In 1949, section 18 of the Divorce Act relating to alimony, was amended by adding the following sentence: "The court may order the husband or wife, as the case may be, to pay to the other party such sum of money, or convey to the party such real or personal property, payable or to be conveyed either in gross or by installments as settlement in lieu of alimony, as the court deems equitable." The plain and unmistakable purpose of the amendment was to authorize a court in a divorce action to compel the conveyance of property from one spouse to the other as a settlement in lieu of alimony. A conveyance of property in lieu of alimony under section 18, as it now stands, is essentially different from a division of the property of the parties under section 17. Consequently, the allegations and proof of special equities or circumstances necessary to sustain a conveyance under section 17 are not applicable. All that is required is that the recipient spouse be entitled to alimony and that the conveyance be equitable.

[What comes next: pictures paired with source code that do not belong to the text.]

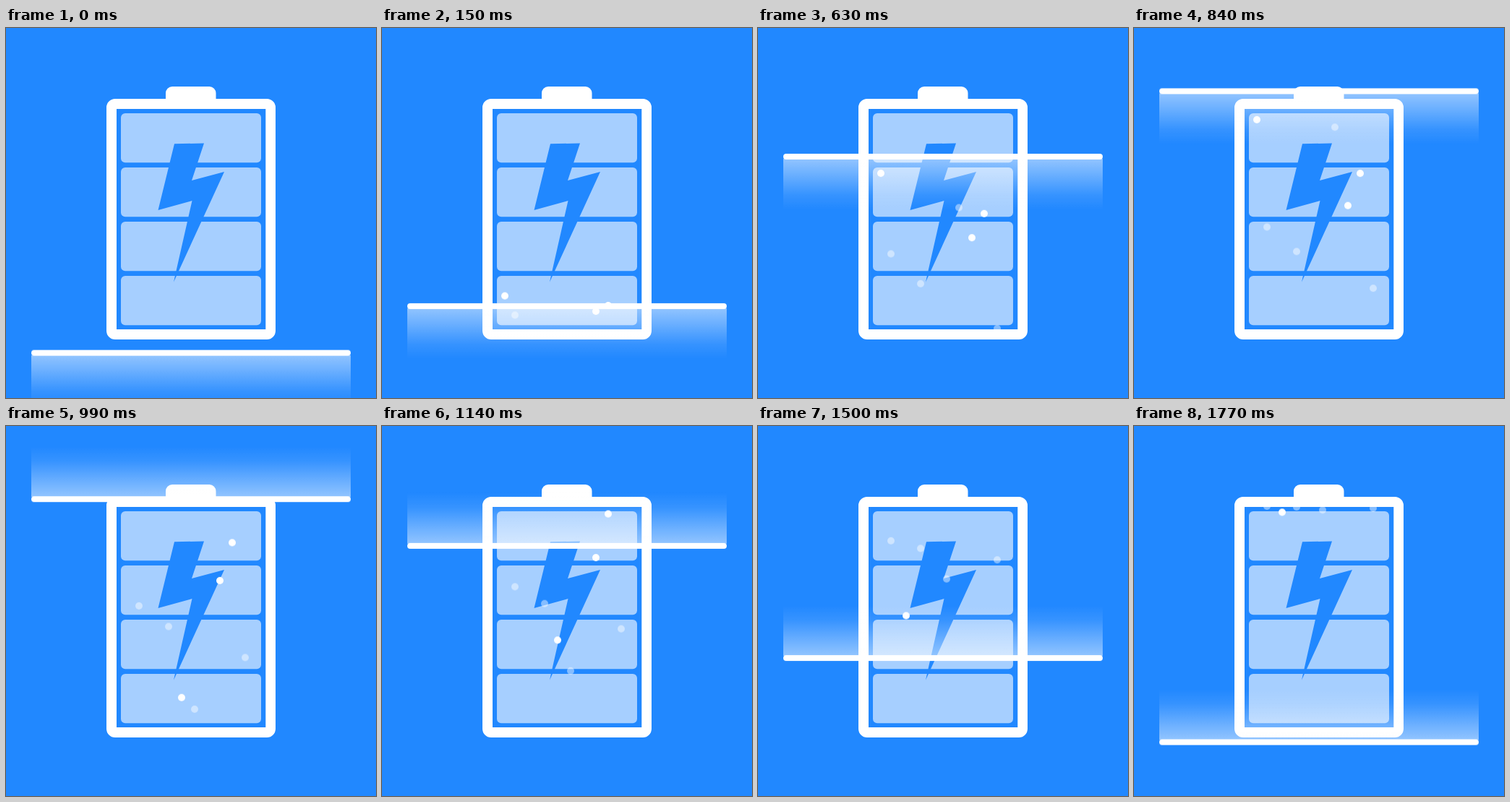
An HTML page without scripts for the animation above (1800 ms loop, 512 px wide and 512 px high).

```html
<!DOCTYPE html>
<html lang="en">
<head>
<meta charset="utf-8">
<title>Battery scan</title>
<style>
  html, body { margin: 0; width: 100%; height: 100%; overflow: hidden; background: #2188ff; }
  svg { display: block; width: 100%; height: 100%; }

  .scan { animation: sweep 1.8s linear infinite; }
  .glow { animation: flip 1.8s step-end infinite; }
  .bubbles circle {
    --rate: 1;
    --start: 0ms;
    r: 5px;
    fill: #fff;
    animation: rise 1.8s linear calc(var(--start) - 1.8s) infinite;
  }
  .bubbles .dim { fill-opacity: .45; }

  @keyframes sweep {
    0%, 100% { transform: translateY(450px); }
    50% { transform: translateY(62px); }
  }
  @keyframes flip {
    0% { transform: scaleY(1); }
    50%, 100% { transform: scaleY(-1); }
  }
  /* rate = trips per loop; the clip hides a bubble outside its own trip */
  @keyframes rise {
    from { transform: translateY(0); }
    to { transform: translateY(calc(-318px * var(--rate))); }
  }
</style>
</head>
<body>
<svg viewBox="0 0 512 512">
  <defs>
    <linearGradient id="fade" x1="0" y1="0" x2="0" y2="1">
      <stop offset="0" stop-color="#fff" stop-opacity=".51"/>
      <stop offset=".35" stop-color="#fff" stop-opacity=".31"/>
      <stop offset=".7" stop-color="#fff" stop-opacity=".1"/>
      <stop offset="1" stop-color="#fff" stop-opacity="0"/>
    </linearGradient>
    <clipPath id="inside"><rect x="153" y="112" width="206" height="305"/></clipPath>
    <rect id="cell" x="159" width="194" height="68.3" rx="6"/>
  </defs>

  <rect width="512" height="512" fill="#2188ff"/>

  <g fill="#fff">
    <path d="M221 99V90a9 9 0 0 1 9-9h51.500a9 9 0 0 1 9 9V99z"/>
    <path fill-rule="evenodd" d="M151 98H361a12 12 0 0 1 12 12V419a12 12 0 0 1-12 12H151a12 12 0 0 1-12-12V110a12 12 0 0 1 12-12zM153 112V417H359.300V112z"/>
    <g fill-opacity=".6">
      <use href="#cell" y="118"/>
      <use href="#cell" y="193"/>
      <use href="#cell" y="268"/>
      <use href="#cell" y="343"/>
    </g>
  </g>
  <path fill="#2188ff" d="M233 160.300L274 159.500L257 211L302 199L232 351.500L257.500 239L210.500 252z"/>

  <g class="bubbles" clip-path="url(#inside)">
    <circle cx="170" cy="424" style="--rate:2"/>
    <circle cx="296" cy="424" style="--rate:1.2"/>
    <circle cx="313" cy="424" style="--rate:1.5"/>
    <circle cx="243" cy="424" style="--rate:3;--start:900ms"/>
    <circle cx="205" cy="422" style="--rate:3;--start:1200ms"/>
    <circle class="dim" cx="184" cy="424"/>
    <circle class="dim" cx="278" cy="424" style="--rate:3;--start:300ms"/>
    <circle class="dim" cx="225" cy="424" style="--rate:1.2;--start:300ms"/>
    <circle class="dim" cx="331" cy="424" style="--rate:1.5;--start:600ms"/>
    <circle class="dim" cx="261" cy="424" style="--rate:2;--start:900ms"/>
  </g>

  <g class="scan">
    <rect class="glow" x="35" y="3" width="442" height="71" fill="url(#fade)"/>
    <rect x="35" y="-4" width="442" height="8" rx="4" fill="#fff"/>
  </g>
</svg>
</body>
</html>
```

Plaintiff does not deny that his wife is entitled to alimony and the chancellor did not abuse his discretion in ordering plaintiff to convey his interest in the apartment building to defendant. Although, according to plaintiff, he was steadily employed as a common laborer during all his married life, except for a three-year period, and, while indulging in intoxicating beverages almost daily, never became drunk or lost a day's work as a result of drinking, his wife and two adult sons, the only children of the marriage, all testified he only worked from three to seven months a year, that he frequently became intoxicated, and that even when employed he did not work more than a few days each week. In addition, the evidence shows that defendant maintained the family home in one of the four apartments in the building in question and that plaintiff returned to the building about eight months after he deserted defendant, and lived alone in a room in the basement, often shouted curses through the ceiling at defendant and planned to occupy one of the apartments following the termination of this litigation. It thus appears the findings of the chancellor that an order for regular periodic payments for the support and maintenance of defendant would be both unworkable and unsatisfactory and that continued common ownership of the building would lead to endless bickering and possible future litigation are fully supported by the evidence. Manifestly, these findings are sufficient to warrant a conveyance of real property as a settlement in lieu of alimony, and the conveyance being eminently equitable, particularly in view of the provision requiring defendant to pay plaintiff the sum of $9000, the decree will not be disturbed.
The decree of the circuit court of Will County is affirmed.